- Hardcover: 384 pages
- Publisher: Basic Books; 1 edition (Jan. 11 2011)
- Language: English
- ISBN-10: 9780465010219
- ISBN-13: 978-0465010219
- ASIN: 0465010210
- Product Dimensions: 15.6 x 3 x 23.5 cm
- Shipping Weight: 621 g
- Average Customer Review: 8 customer reviews
- Amazon Bestsellers Rank: #377,545 in Books (See Top 100 in Books)
Alone Together: Why We Expect More from Technology and Less from Each Other Hardcover – Jan 11 2011
|New from||Used from|
Customers who viewed this item also viewed
What other items do customers buy after viewing this item?
No Kindle device required. Download one of the Free Kindle apps to start reading Kindle books on your smartphone, tablet, and computer.
To get the free app, enter your mobile phone number.
“Sherry Turkle is the Margaret Mead of digital culture. Parents and teachers: If you want to understand (and support) your children as they navigate the emotional undercurrents in today’s technological world, this is the book you need to read. Every chapter is full of great insights and great writing.”

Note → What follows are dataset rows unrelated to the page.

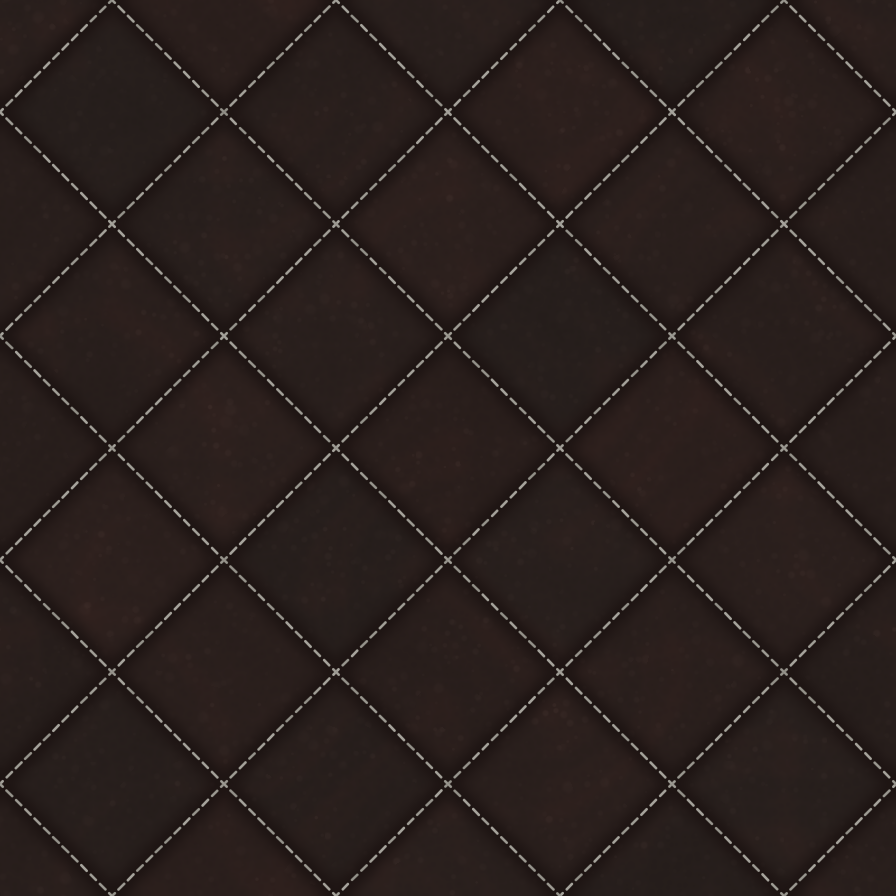
Reproduce this pattern procedurally as a three.js fragment shader.

```glsl
varying vec2 vUv;

const float REPEATS = 4.0;            // diamonds across and down
const float STITCHES = 12.0;          // stitches along one diamond edge
const float STITCH_FILL = 0.78;       // stitch length over pitch
const float STITCH_HALF_WIDTH = 0.0015;
const float CREASE_WIDTH = 0.013;
const float CELL_TINT = 0.05;         // brightness spread between diamonds
const float MOTTLE = 0.05;
const float FLECK_STRENGTH = 0.03;
const vec3 LEATHER = vec3(0.160, 0.121, 0.111);
const vec3 CREASE = vec3(0.112, 0.076, 0.070);
const vec3 RUDDY = vec3(0.016, 0.001, 0.000);
const vec3 FLECK = vec3(1.0, 0.84, 0.78);
const vec3 THREAD_DARK = vec3(0.47, 0.46, 0.43);
const vec3 THREAD_LIGHT = vec3(0.65, 0.64, 0.61);
const float TAU = 6.2831853;

vec2 hash2(vec2 p) {
  vec3 q = fract(vec3(p.xyx) * vec3(0.1031, 0.1030, 0.0973));
  q += dot(q, q.yzx + 33.33);
  return fract((q.xx + q.yz) * q.zy);
}

// Layered sines with whole frequencies, so the field wraps; about -1 to 1
float blotches(vec2 uv) {
  vec2 p = uv * TAU;
  p += 0.5 * sin(p.yx * 3.0 + vec2(0.7, 2.1));
  float n = sin(p.x * 2.0 + p.y * 3.0 + 1.3);
  n += 0.8 * sin(p.x * 5.0 - p.y * 4.0 + 4.0);
  n += 0.6 * sin(p.x * 7.0 + p.y * 9.0 + 0.4);
  n += 0.5 * sin(p.x * 13.0 - p.y * 11.0 + 2.6);
  return n / 2.0;
}

// Wrapping cellular noise: x = nearest distance, y = random value of that point
vec2 cellular(vec2 uv, float count) {
  vec2 p = uv * count;
  vec2 base = floor(p);
  vec2 nearest = vec2(8.0, 0.0);
  for (int j = -1; j <= 1; j++) {
    for (int i = -1; i <= 1; i++) {
      vec2 cell = base + vec2(float(i), float(j));
      vec2 id = mod(cell, count);
      float dist = length(cell + hash2(id + count) - p);
      if (dist < nearest.x) nearest = vec2(dist, hash2(id + 171.0).x);
    }
  }
  return nearest;
}

// Sparse soft spots of varied size
float flecks(vec2 uv, float count) {
  vec2 c = cellular(uv, count);
  float size = 0.15 + 0.3 * fract(c.y * 17.0);
  return (1.0 - smoothstep(size * 0.4, size, c.x)) * smoothstep(0.6, 1.0, c.y);
}

// Stitches on the seam nearest in "across"; x = coverage, y = thread shade
vec2 seam(float across, float along, float side, float edge, float px) {
  float line = floor(across + 0.5);
  float stitch = floor(along * STITCHES + 0.5);
  vec2 pos = vec2(across - line, along - stitch / STITCHES) * edge;

  // Random values keyed to the wrapped stitch position
  float start = line * STITCHES;
  vec2 id = mod(vec2(start + stitch, start - stitch), 2.0 * REPEATS * STITCHES);
  vec2 rnd = hash2(id + side * 211.0);
  pos.x += (rnd.x - 0.5) * 0.05 * pos.y;

  // Capsule with lighter crown
  float halfLength = 0.5 * STITCH_FILL * edge / STITCHES * (0.95 + 0.1 * rnd.y);
  float core = halfLength - STITCH_HALF_WIDTH;
  float dist = length(vec2(pos.x, max(abs(pos.y) - core, 0.0)));
  float cover = 1.0 - smoothstep(-0.6 * px, 0.6 * px, dist - STITCH_HALF_WIDTH);
  float crown = 1.0 - smoothstep(0.0, STITCH_HALF_WIDTH * 1.3, dist);
  return vec2(cover, clamp(0.6 * crown + 0.6 * rnd.x, 0.0, 1.0));
}

void main() {
  float px = fwidth(vUv.x);
  float edge = 1.0 / (REPEATS * sqrt(2.0));

  // Diagonal grid: seams lie where either coordinate is whole
  vec2 p = vUv * REPEATS;
  vec2 grid = vec2(p.x + p.y, p.x - p.y) + 0.5;
  vec2 cell = floor(grid);
  vec2 cellId = mod(vec2(cell.x + cell.y, cell.x - cell.y) * 0.5, REPEATS);
  vec2 cellRnd = hash2(cellId * 2.0 + 53.0);
  vec2 toSeam = abs(grid - floor(grid + 0.5)) * edge;

  // Leather with mottling, ruddy patches and flecks
  float cloud = blotches(vUv);
  float grain = cellular(vUv, 96.0).x - 0.5;
  float shade = 1.0 + CELL_TINT * (cellRnd.x - 0.5) + MOTTLE * (0.5 * cloud + grain);
  vec3 color = LEATHER * shade;
  color += RUDDY * (cellRnd.y - 0.5 + 0.6 * max(cloud, 0.0));
  float spots = flecks(vUv, 80.0) + 0.7 * flecks(vUv, 47.0);
  color += FLECK * FLECK_STRENGTH * spots * (0.6 + 0.4 * cloud);

  // Padding sinks into the creases
  vec2 sink = exp(-toSeam * toSeam / (CREASE_WIDTH * CREASE_WIDTH));
  float depth = 1.0 - (1.0 - sink.x) * (1.0 - sink.y);
  color = mix(color, CREASE, depth * 0.9);

  // Thread
  vec2 rising = seam(grid.y, grid.x, 1.0, edge, px);
  vec2 falling = seam(grid.x, grid.y, 2.0, edge, px);
  color = mix(color, mix(THREAD_DARK, THREAD_LIGHT, rising.y), rising.x);
  color = mix(color, mix(THREAD_DARK, THREAD_LIGHT, falling.y), falling.x);

  gl_FragColor = vec4(color, 1.0);
}
```
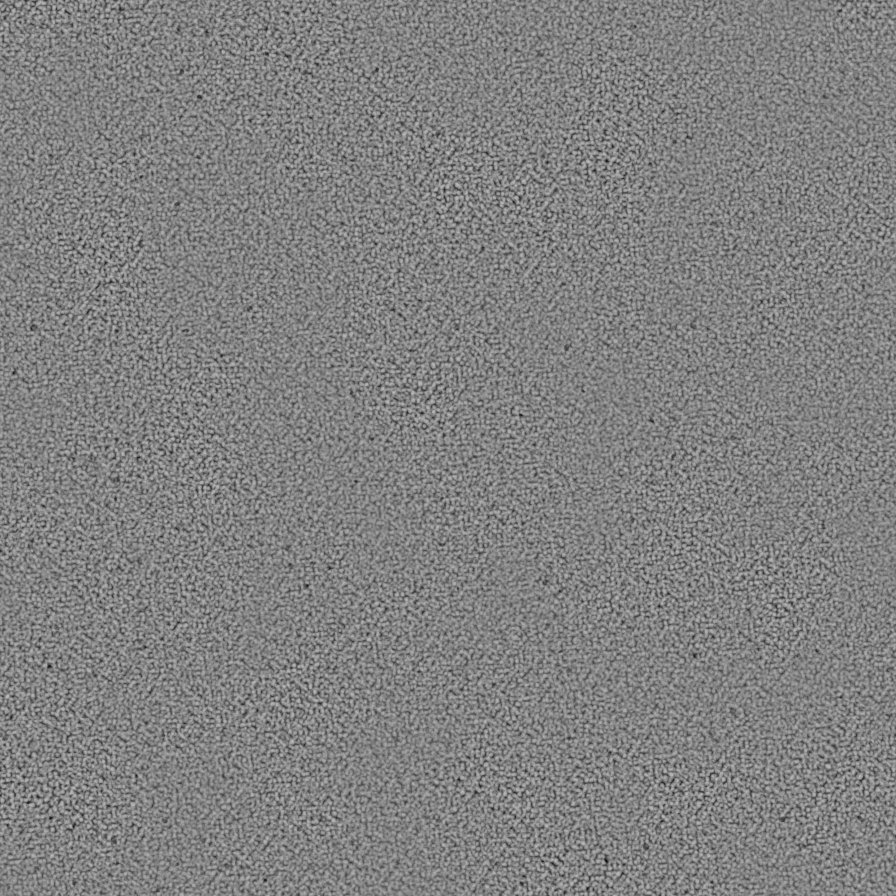
Reproduce this texture procedurally as a WebGL 1 fragment shader.

```glsl
precision highp float;
// Fine grey grained surface: tiny gritty grains, dark grooves and sparse pits.

uniform vec2 u_resolution;

#define BASE_GREY 0.512
#define GRAIN_CELLS 184.0
#define GRAIN_JITTER vec2(0.85, 0.66)
#define GRAIN_CONTRAST 0.115
#define NOISE_CELLS 232.0
#define NOISE_CONTRAST 0.33
#define DARK_SKEW 1.1
#define PATCH_CELLS 9.0
#define PATCH_VARIATION 0.36
#define PIT_CELLS 42.0
#define PIT_SHARE 0.14
#define PIT_DEPTH 0.18

vec2 hash22(vec2 p) {
  vec3 q = fract(p.xyx * vec3(0.1031, 0.1030, 0.0973));
  q += dot(q, q.yzx + 33.33);
  return fract((q.xx + q.yz) * q.zy);
}

float valueNoise(vec2 p) {
  vec2 cell = floor(p);
  vec2 f = fract(p);
  vec2 s = f * f * (3.0 - 2.0 * f);
  float bottom = mix(hash22(cell).x, hash22(cell + vec2(1.0, 0.0)).x, s.x);
  float top = mix(hash22(cell + vec2(0.0, 1.0)).x, hash22(cell + 1.0).x, s.x);
  return mix(bottom, top, s.y);
}

float slope(vec2 cell, vec2 corner, vec2 f) {
  vec2 gradient = normalize(hash22(cell + corner) - 0.4999);
  return dot(gradient, f - corner);
}

// Gradient noise has no broad tones, so the surface stays evenly grey.
float gradientNoise(vec2 p) {
  vec2 cell = floor(p);
  vec2 f = fract(p);
  vec2 s = f * f * f * (f * (f * 6.0 - 15.0) + 10.0);
  float bottom = mix(slope(cell, vec2(0.0), f), slope(cell, vec2(1.0, 0.0), f), s.x);
  float top = mix(slope(cell, vec2(0.0, 1.0), f), slope(cell, vec2(1.0), f), s.x);
  return mix(bottom, top, s.y);
}

// Light grains on a loose grid: 0 in the grooves, 1 on the grains.
float wovenGrains(vec2 p) {
  vec2 cell = floor(p);
  vec2 f = fract(p);
  float nearest = 8.0;
  float second = 8.0;
  for (int j = -1; j <= 1; j++) {
    for (int i = -1; i <= 1; i++) {
      vec2 offset = vec2(float(i), float(j));
      vec2 center = offset + 0.5 + GRAIN_JITTER * (hash22(cell + offset + 57.0) - 0.5);
      float d = length(f - center);
      second = min(second, max(nearest, d));
      nearest = min(nearest, d);
    }
  }
  return smoothstep(0.0, 0.6, second - nearest);
}

// Sparse oval pits, each kept inside its own cell.
float pits(vec2 p) {
  vec2 cell = floor(p);
  vec2 place = hash22(cell + 191.0);
  vec2 kind = hash22(cell + 313.0);
  vec2 d = fract(p) - mix(vec2(0.28), vec2(0.72), place);
  vec2 axis = normalize(place - 0.4999);
  d = vec2(dot(d, axis), 1.5 * dot(d, vec2(-axis.y, axis.x)));
  float radius = mix(0.10, 0.19, kind.y * kind.y);
  float spot = 1.0 - smoothstep(0.5 * radius, 1.3 * radius, length(d));
  return spot * step(kind.x, PIT_SHARE);
}

void main() {
  vec2 uv = gl_FragCoord.xy / min(u_resolution.x, u_resolution.y);

  // Gently bend the rows of grains; turn the grit away from them.
  vec2 bend = vec2(valueNoise(uv * 23.0 + 11.0), valueNoise(uv * 23.0 + 71.0));
  vec2 turned = mat2(0.8, 0.6, -0.6, 0.8) * uv + 2.0;
  float grains = wovenGrains(uv * GRAIN_CELLS + 1.4 * bend) - 0.51;
  float grit = gradientNoise(turned * NOISE_CELLS);
  float relief = GRAIN_CONTRAST * grains + NOISE_CONTRAST * grit;

  // Calm and rough patches.
  float roughness = 0.6 * valueNoise(uv * PATCH_CELLS)
                  + 0.4 * valueNoise(uv * PATCH_CELLS * 2.7 + 31.0);
  float strength = 1.0 + PATCH_VARIATION * (roughness - 0.5) * 2.0;
  relief *= strength;

  // Deepen the dark side, keeping the mean tone of each patch.
  relief -= DARK_SKEW * (relief * relief - 0.0085 * strength * strength);
  relief -= PIT_DEPTH * pits(uv * PIT_CELLS);

  gl_FragColor = vec4(vec3(clamp(BASE_GREY + relief, 0.0, 1.0)), 1.0);
}
```
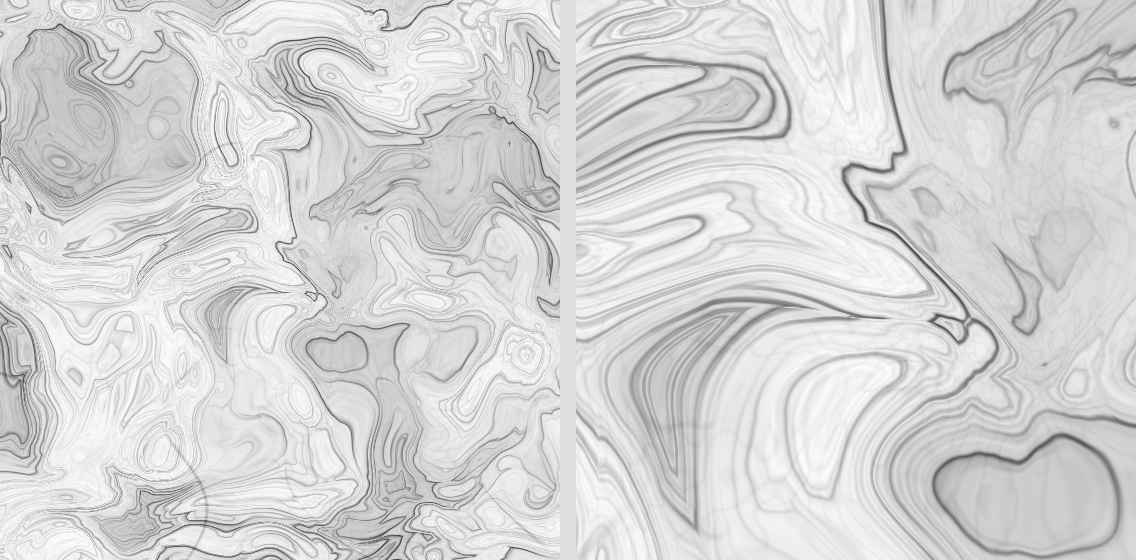
Left, the full canvas; right, a detail of the centre.
Reproduce this texture procedurally as a Shadertoy shader.

```glsl
// Pale eroded rock relief: rounded domes wrapped in dark, flowing strata lines.
#define DOME_SCALE 3.6
#define WARP 0.75
#define COARSE_LAYERS 9.0
#define FINE_LAYERS 25.0
#define LINE_WIDTH 0.0013
#define SHADOW_WIDTH 0.011
#define VALLEY_TONE 0.79
#define PEAK_TONE 0.965
#define LINE_DARKNESS 0.36
#define SHADOW_DARKNESS 0.20

vec2 hash22(vec2 p) {
    vec3 q = fract(p.xyx * vec3(0.1031, 0.1030, 0.0973));
    q += dot(q, q.yzx + 33.33);
    return fract((q.xx + q.yz) * q.zy);
}

float corner(vec2 cell, vec2 f, vec2 offset) {
    return dot(hash22(cell + offset) * 2.0 - 1.0, f - offset);
}

// Gradient noise, roughly -0.8 to 0.8
float noise(vec2 p) {
    vec2 c = floor(p), f = p - c;
    vec2 u = f * f * f * (f * (f * 6.0 - 15.0) + 10.0);
    float low = mix(corner(c, f, vec2(0, 0)), corner(c, f, vec2(1, 0)), u.x);
    float high = mix(corner(c, f, vec2(0, 1)), corner(c, f, vec2(1, 1)), u.x);
    return 1.4 * mix(low, high, u.y);
}

// Swirl the plane so that contours bend and fold
vec2 warped(vec2 p) {
    vec2 q = p * DOME_SCALE + 17.0;
    vec2 w = vec2(noise(q * 0.9 + 5.2), noise(q * 0.9 + 41.7));
    w += 0.45 * vec2(noise(q * 2.1 + 63.1), noise(q * 2.1 + 88.4));
    return q + WARP * w;
}

// Broad hills plus billows, whose folds make sharp creases
float height(vec2 p) {
    vec2 q = warped(p);
    float h = noise(q) + 0.8 * abs(noise(q * 1.5 + 31.0));
    h += 0.28 * abs(noise(q * 3.4 + 57.0));
    h += 0.04 * noise(q * 8.0 + 11.0);
    return h + 0.012 * noise(q * 19.0 + 23.0);
}

// Darkness of layer edges: thin line, with a soft shadow on the downhill side
float strata(vec2 p, float h, float slope, float count, float shadowWidth) {
    float x = h * count;
    float layer = floor(x), f = x - layer;
    vec2 rnd = hash22(vec2(layer + 50.0, count));
    float d = (f - mix(0.35, 0.7, rnd.x)) / (count * slope);
    float fade = smoothstep(0.0, 0.25, f) * smoothstep(1.0, 0.8, f);
    float strength = mix(0.25, 1.0, rnd.y)
        * smoothstep(-0.25, 0.4, noise(p * 5.0 + layer * 7.31));
    float width = max(LINE_WIDTH, 0.6 / iResolution.y);
    float line = exp(-d * d / (width * width)) * LINE_DARKNESS;
    float shadow = (d < 0.0 ? exp(d / shadowWidth) : exp(-d / width)) * SHADOW_DARKNESS;
    return (line + shadow) * strength * fade;
}

// Thin line along the zero set of a noise field
float hairline(vec2 p, float scale, float width) {
    return smoothstep(width, 0.0, abs(noise(p * scale)));
}

void mainImage(out vec4 fragColor, in vec2 fragCoord) {
    vec2 p = fragCoord / iResolution.y;

    // Height and steepness
    float eps = 0.002;
    float h = height(p);
    vec2 grad = vec2(height(p + vec2(eps, 0)), height(p + vec2(0, eps))) - h;
    float slope = max(length(grad) / eps, 0.9);

    // Grey hollows, bright tops
    float tone = mix(VALLEY_TONE, PEAK_TONE, smoothstep(-0.35, 0.6, h));
    tone += 0.025 * noise(p * 9.0 + 70.0);

    // Bold and fine layers
    tone -= strata(p, h, slope, COARSE_LAYERS, SHADOW_WIDTH);
    tone -= 0.42 * strata(p + 3.0, h, slope, FINE_LAYERS, SHADOW_WIDTH * 0.5);

    // Fibres along the contours, and small wrinkles
    vec2 q = warped(p);
    tone += 0.04 * noise(vec2(h * 55.0, q.x * 2.0 + q.y));
    float patches = smoothstep(-0.1, 0.4, noise(p * 14.0 + 29.0));
    tone -= 0.05 * patches * hairline(q + 9.0, 9.0, 0.10);
    tone -= 0.03 * hairline(q + 14.0, 17.0, 0.14);

    // A few long faint cracks
    float cracked = smoothstep(0.1, 0.4, noise(p * 4.0 + 90.0));
    tone -= 0.16 * cracked * hairline(p + 6.0, 3.0, 0.012);

    fragColor = vec4(vec3(clamp(tone, 0.3, 0.98)), 1.0);
}
```
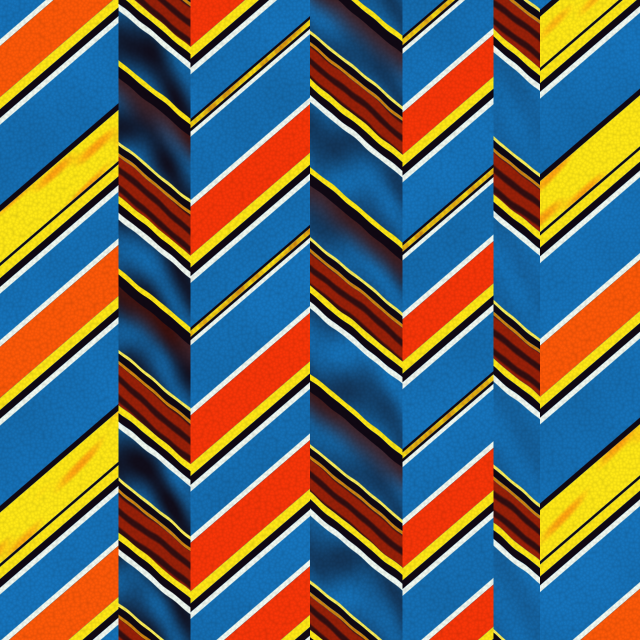
Give the GLSL for this pattern, as a Shadertoy shader.

```glsl
#define RISE 0.86        // slope of the lit faces
#define FALL 0.82        // slope of the shaded faces
#define TRIM 0.0105      // white edge line
#define GOLD_LINE 0.019  // yellow rule under a band
#define INK_LINE 0.0135  // black rule under the yellow
#define WOBBLE 0.0018    // hand-cut waver of the shaded lines
#define GRAIN 0.13       // speckle strength
#define GRAIN_CELLS 190.0
#define SOFT max(0.0014, 0.8 / iResolution.y)

const vec3 BLUE = vec3(0.08, 0.42, 0.68);
const vec3 RED = vec3(0.93, 0.20, 0.03);
const vec3 ORANGE = vec3(0.95, 0.33, 0.03);
const vec3 MAROON = vec3(0.48, 0.10, 0.03);
const vec3 YELLOW = vec3(0.96, 0.87, 0.08);
const vec3 OCHRE = vec3(0.78, 0.50, 0.06);
const vec3 INK = vec3(0.06, 0.03, 0.07);
const vec3 WHITE = vec3(0.91, 0.94, 0.91);

// One pleat: its fold positions, then the rhythm of bands along it
struct Pleat { float left, valley, right, first, pitch, lag, width, soot; };

Pleat pleatAt(float x) {
    if (x < 0.185) return Pleat(-0.2, 0.0, 0.185, 0.072, 0.235, 0.024, 0.088, 0.0);
    if (x < 0.484) return Pleat(0.185, 0.298, 0.484, -0.003, 0.163, 0.036, 0.084, 0.95);
    if (x < 0.771) return Pleat(0.484, 0.629, 0.771, 0.176, 0.1615, 0.052, 0.074, 0.55);
    return Pleat(0.771, 0.844, 1.1, 0.026, 0.257, 0.0, 0.088, 0.15);
}

vec2 hash2(vec2 p) {
    return fract(sin(vec2(dot(p, vec2(127.1, 311.7)), dot(p, vec2(269.5, 183.3)))) * 4375.85);
}

// Distance to the nearest scattered point
float cellular(vec2 p) {
    vec2 cell = floor(p), f = p - cell;
    float nearest = 2.0;
    for (int j = -1; j <= 1; j++)
        for (int i = -1; i <= 1; i++) {
            vec2 o = vec2(i, j);
            nearest = min(nearest, length(o + hash2(cell + o) - f));
        }
    return nearest;
}

float waves(vec2 p) {
    return (sin(p.x + 1.7 * sin(p.y)) + 0.6 * sin(2.3 * p.y - 1.6 * p.x) + 0.4 * sin(4.1 * p.x + 3.0 * p.y)) * 0.5;
}

// Paint one stripe and move the cursor to its lower edge
void stripe(inout vec3 col, inout float top, float v, float width, vec3 paint) {
    float cover = smoothstep(-SOFT, SOFT, v - top) * smoothstep(-SOFT, SOFT, top + width - v);
    col = mix(col, paint, cover);
    top += width;
}

vec3 pleatedCloth(vec2 p) {
    Pleat f = pleatAt(p.x);
    bool shaded = p.x < f.valley;
    bool outer = f.pitch > 0.2;
    float v = 1.0 - p.y + abs(p.x - f.valley) * (shaded ? FALL : RISE);
    if (shaded) v += WOBBLE * waves(p * vec2(60.0, 20.0));

    // Ground, with soot gathering on the shaded faces
    vec3 col = BLUE * (1.0 + 0.05 * waves(p * 14.0));
    if (shaded) {
        float soot = 0.5 + 0.5 * sin(v * 48.0 + 1.5 * sin(p.x * 35.0));
        col = mix(col, INK, f.soot * clamp(0.15 + 0.75 * soot + 0.15 * waves(p * 30.0), 0.0, 1.0));
    }

    for (int k = -1; k < 8; k++) {
        bool odd = (k & 1) == 1;
        float start = f.first + float(k) * f.pitch + (odd ? f.lag : 0.0) + (k > 5 ? 0.07 : 0.0);
        float d = v - start;
        bool thin = !outer && odd && start < 0.75;
        bool golden = outer && (odd || start < 0.05) && !shaded;
        float top = start - TRIM;

        if (thin) {
            if (shaded) {
                float glow = smoothstep(0.0, 0.015, d) * smoothstep(0.075, 0.015, d);
                col = mix(col, MAROON * 0.6, 0.75 * glow);
                stripe(col, top, v, 0.010, YELLOW);
                stripe(col, top, v, 0.018, INK);
            } else {
                float worn = 0.5 + 0.5 * waves(p * vec2(150.0, 90.0));
                stripe(col, top, v, 0.005, INK);
                stripe(col, top, v, 0.010, mix(OCHRE, YELLOW, worn));
                stripe(col, top, v, 0.005, INK);
                stripe(col, top, v, 0.008, WHITE);
            }
            continue;
        }

        // Broad band: upper edge, fill, then yellow, black and white rules
        vec3 fill = outer ? ORANGE : RED;
        if (shaded) {
            float streak = smoothstep(-0.2, 0.9, sin(d * 210.0 + 1.2 * waves(p * vec2(16.0, 8.0))));
            fill = mix(mix(MAROON, RED, 0.2), INK, 0.75 * streak);
            stripe(col, top, v, 0.006, mix(YELLOW, WHITE, 0.3));
            stripe(col, top, v, 0.012, INK);
            stripe(col, top, v, 0.006, OCHRE);
        } else if (golden) {
            float stain = smoothstep(0.3, 1.1, waves(vec2(p.x * 16.0, v * 45.0)));
            fill = mix(YELLOW, ORANGE, 0.5 * stain);
            stripe(col, top, v, TRIM, INK);
        } else {
            stripe(col, top, v, TRIM, WHITE);
        }
        stripe(col, top, v, start + f.width - 0.008 - top, fill);
        if (golden) stripe(col, top, v, 0.005, INK);
        stripe(col, top, v, shaded ? 0.012 : GOLD_LINE, YELLOW);
        stripe(col, top, v, INK_LINE, INK);
        stripe(col, top, v, TRIM, WHITE);
    }
    return col;
}

void mainImage(out vec4 fragColor, in vec2 fragCoord) {
    vec2 p = fragCoord / iResolution.xy;
    vec2 shift = vec2(0.25 / iResolution.x, 0.0);
    vec3 col = 0.5 * (pleatedCloth(p - shift) + pleatedCloth(p + shift));
    col *= 1.0 + GRAIN * (0.45 - cellular(p * GRAIN_CELLS));
    fragColor = vec4(clamp(col, 0.0, 1.0), 1.0);
}
```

New York Times Book Review
“[Turkle] summarizes her new view of things with typical eloquence…fascinating, readable.”
“What [Turkle] brings to the topic that is new is more than a decade of interviews with teens and college students in which she plumbs the psychological effect of our brave new devices on the generation that seems most comfortable with them.”
“A fascinating portrait of our changing relationship with technology.”
Natural History Magazine
“A fascinating, insightful and disquieting “intimate ethnography” of our digital, robotic moment in history.”
“Turkle is a gifted and imaginative writer…[who] pushes interesting arguments with an engaging style.”
Jill Conway, President emerita, Smith College, and author of The Road from Coorain
“Based on an ambitious research program, and written in a clear and beguiling style, this book which will captivate both scholar and general reader and it will be a landmark in the study of the impact of social media.”
About the Author
Showing 1-8 of 8 reviews
There was a problem filtering reviews right now. Please try again later.
Turkle uses stories about the various people she has interviewed and observed, and it is through this layering of story that she makes her case. I find her to be a most excellent and worthy guide.
surprise to read this text. It documents and describes our civilization's romance with technologies we barely understand. It gives fair warning of the roads we are on and a last longing look back on a time when we inhabited our bodies. As a recovered netzien I was relieved but saddened by the book, I don't have much hope that we as a species will moderate out disengagement from each other, but you never know..
A must read while you can...
Want to see more reviews on this item?